Scot Cosentino entered the gourmet pizza market nearly two decades ago with this Staten Island pizza restaurant. It features pies with uniquely flavored crusts and nearly three dozen different meats, cheeses and vegetables as toppings.
“With our wood-fired oven, we can do toppings in an unusual way, wood-fired roasted peppers, sausage, zucchini, artichokes,” Cosentino says. “And it's not just the meat, cheese and veggies. We have a number of sauces, including the tomato cream vodka sauce that's led our popular Vodka Pizza to win awards.”
We want to make sure our guests get a good quality pizza every time, so quality and quality control is key. You only have so much room around the prep table, and you don't want to keep running back and forth to the freezer. Freshness is also important. So, if you only get one or two requests a day for a topping, is it cost effective if that topping is perishable? If someone comes in for the first time, you want that experience to be great.
It hasn't changed: Use only the best ingredients for our artisan pizzas. We prep everything daily. We've learned how much of each topping we'll probably need to have ready, so there's no waste. Not only do we have high-quality meats and fresh vegetables, but also we use fresh Mozzarella and imported San Marzano tomatoes. We cook our sauces from scratch. It may cost a bit more, but our customers expect it.
In Chicago, it's sausage on our butter crust pizza. I know it's pepperoni in the rest of the country, but not here. We have a couple of specialty pizzas that are popular, because you pay one price for several different toppings: the Classic with sausage, extra cheese and tomato sauce, and the Lou with spinach, mushrooms and sliced tomatoes covered with Mozzarella, Romano and Cheddar cheese.
Pepperoni, of course, and our homemade meatballs are a big seller. The Vodka Pizza (Mozzarella, mushrooms, peas and prosciutto di Parma with the vodka sauce) is still a favorite. People can choose their own toppings, but we sell more of our specialty pies. We created them because a lot of people went topping crazy, adding things that didn't go well together. In that sense, too many toppings can be a double-edged sword.
We're always willing to consider new toppings, but we add them rarely. At this point we're able to address health concerns because we have great toppings like spinach, mushrooms, green peppers, onions and tomatoes. We've added a thin crust pizza option and a gluten-free crust, but our guests seem to like the toppings we have now.
I guess we're always looking for new ideas for our toppings. We've had pizzas win awards with toppings like lobster on them and with lemon garlic chicken and roasted potatoes.
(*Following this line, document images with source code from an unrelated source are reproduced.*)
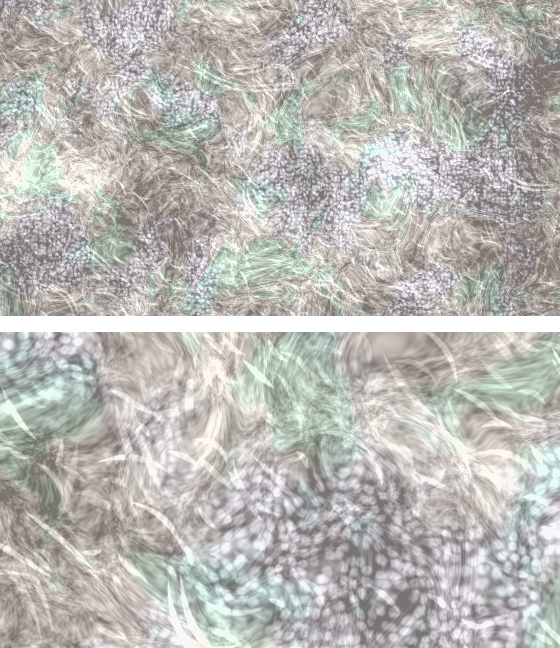
Top, the full canvas; bottom, a detail of the centre.
Give the GLSL for this texture, as a WebGL 1 fragment shader.

```glsl
precision highp float;
// Weathered, marbled plaster: warped gradient noise sets pale and dark patches,
// cellular beads and fine grain roughen them, and curved pale strokes swirl
// around the middle under a thin sea-green stain.
uniform vec2 u_resolution;

const vec3 TAUPE = vec3(0.47, 0.435, 0.425);
const vec3 CHALK = vec3(0.985, 0.975, 0.965);
const vec3 SEA_TINT = vec3(0.91, 1.03, 0.995);
const vec3 COOL_TINT = vec3(0.985, 0.99, 1.03);
const vec3 WARM_TINT = vec3(1.01, 0.998, 0.975);
const vec2 SWIRL_CENTER = vec2(0.87, 0.53);
const float TAU = 6.28318;

float hash(vec2 p) {
  vec3 q = fract(p.xyx * vec3(0.1031, 0.1030, 0.0973));
  q += dot(q, q.yzx + 33.33);
  return fract((q.x + q.y) * q.z);
}

float cornerSlope(vec2 cell, vec2 offset) {
  float a = TAU * hash(cell);
  return dot(vec2(cos(a), sin(a)), offset);
}

float gradientNoise(vec2 p) {
  vec2 i = floor(p);
  vec2 f = p - i;
  vec2 u = f * f * f * (f * (f * 6.0 - 15.0) + 10.0);
  vec2 e = vec2(1.0, 0.0);
  float low = mix(cornerSlope(i, f), cornerSlope(i + e, f - e), u.x);
  float high = mix(cornerSlope(i + e.yx, f - e.yx), cornerSlope(i + 1.0, f - 1.0), u.x);
  return mix(low, high, u.y);
}

float fbm(vec2 p, float gain) {
  float sum = 0.0;
  float amp = 0.5;
  for (int i = 0; i < 4; i++) {
    sum += amp * gradientNoise(p);
    p = mat2(1.6, 1.2, -1.2, 1.6) * p + 13.7;
    amp *= gain;
  }
  return sum;
}

vec2 warp(vec2 p, float scale, float amount) {
  return p + amount * vec2(gradientNoise(p * scale), gradientNoise(p * scale + 41.3));
}

// Round pale beads, one per jittered cell
float beads(vec2 p, float soft) {
  vec2 id = floor(p);
  float nearest = 2.0;
  for (int j = -1; j <= 1; j++) {
    for (int i = -1; i <= 1; i++) {
      vec2 c = id + vec2(float(i), float(j));
      vec2 center = c + 0.15 + 0.7 * vec2(hash(c), hash(c + 17.0));
      nearest = min(nearest, length(p - center));
    }
  }
  return 1.0 - smoothstep(0.4 - soft, 0.4 + soft, nearest);
}

// Diagonal drift that turns into a ring near the swirl; angles are doubled to blend
float flowAngle(vec2 p) {
  vec2 d = p - SWIRL_CENTER;
  float ring = 2.0 * atan(d.x, -d.y + 0.0001);
  float pull = exp(-dot(d, d) * 7.0);
  vec2 blend = pull * vec2(cos(ring), sin(ring)) + 0.5 * vec2(cos(1.35), -sin(1.35));
  return 0.5 * atan(blend.y, blend.x) + 0.8 * gradientNoise(p * 5.0);
}

// Tapered, bent strokes; a gap above zero splits each into a pair
float strokes(vec2 p, float cells, float width, float gap, float pixel) {
  vec2 g = p * cells;
  vec2 id = floor(g);
  float soft = pixel * cells;
  float ink = 0.0;
  for (int j = -1; j <= 1; j++) {
    for (int i = -1; i <= 1; i++) {
      vec2 c = id + vec2(float(i), float(j));
      vec2 center = c + vec2(hash(c), hash(c + 17.0));
      float a = flowAngle(center / cells) + 0.9 * (hash(c + 31.0) - 0.5);
      vec2 dir = vec2(cos(a), sin(a));
      vec2 v = g - center;
      vec2 q = vec2(dot(v, dir), dot(v, vec2(-dir.y, dir.x)));
      q.y += 1.5 * (hash(c + 47.0) - 0.5) * q.x * q.x;
      float along = q.x / mix(0.25, 0.75, hash(c + 59.0));
      float edge = abs(abs(q.y) - gap) - width * (1.0 - along * along);
      float line = 1.0 - smoothstep(-soft, soft, edge);
      line *= 1.0 - smoothstep(0.8, 1.1, abs(along));
      ink = max(ink, line * hash(c + 71.0));
    }
  }
  return ink;
}

// Pale and dark zones alternating across the middle band
float zones(vec2 p) {
  float a = TAU * (p.x - 0.04) / 1.1;
  float band = (p.y - 0.5) / 0.3;
  return (cos(a) + 0.5 * sin(2.0 * a)) * exp(-band * band);
}

void main() {
  float pixel = 1.0 / u_resolution.y;
  vec2 p = gl_FragCoord.xy * pixel;
  vec2 curled = warp(warp(p, 4.0, 0.12), 15.0, 0.035);

  // Broad patches and fine grain
  float tone = 0.46 + 0.95 * fbm(curled * 3.2 + 5.0, 0.65) + 0.17 * zones(warp(p, 3.0, 0.2));
  tone += 0.85 * fbm(curled * 34.0, 0.85);

  // Bead fields
  float beadField = smoothstep(-0.05, 0.2, fbm(p * 3.5 + 23.0, 0.6));
  float bead = beads(warp(p, 20.0, 0.012) * 74.0, 0.2);
  tone += 0.42 * beadField * (bead - 0.45);

  // Curly hairlines and swirling strokes
  float hair = 1.0 - smoothstep(0.0, 0.07, abs(gradientNoise(curled * 19.0 + 8.0)));
  float clusters = smoothstep(-0.12, 0.2, gradientNoise(p * 3.7 + 61.0));
  float ink = 0.55 * clusters * strokes(p, 7.0, 0.03, 0.055, pixel);
  ink = max(ink, 0.55 * strokes(p + 3.1, 15.0, 0.05, 0.0, pixel) * (1.0 - 0.5 * beadField));
  ink = max(ink, 0.4 * strokes(p + 7.4, 28.0, 0.09, 0.0, pixel));
  tone += ink + 0.13 * hair * (1.0 - beadField);

  // Mineral tints over the grey ramp
  vec3 color = mix(TAUPE, CHALK, clamp(tone, 0.03, 1.0));
  float stain = smoothstep(0.03, 0.24, fbm(curled * 4.0 + 77.0, 0.7));
  color *= mix(WARM_TINT, COOL_TINT, beadField);
  color *= mix(vec3(1.0), SEA_TINT, stain * (1.0 - 0.5 * ink));
  gl_FragColor = vec4(min(color, 1.0), 1.0);
}
```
We've added a heart-healthy vegetable pizza, a whole-wheat pizza with salmon and gluten-free pizzas. I think the staple items are here to stay, but I have seen quite a change with more demand for vegetable toppings.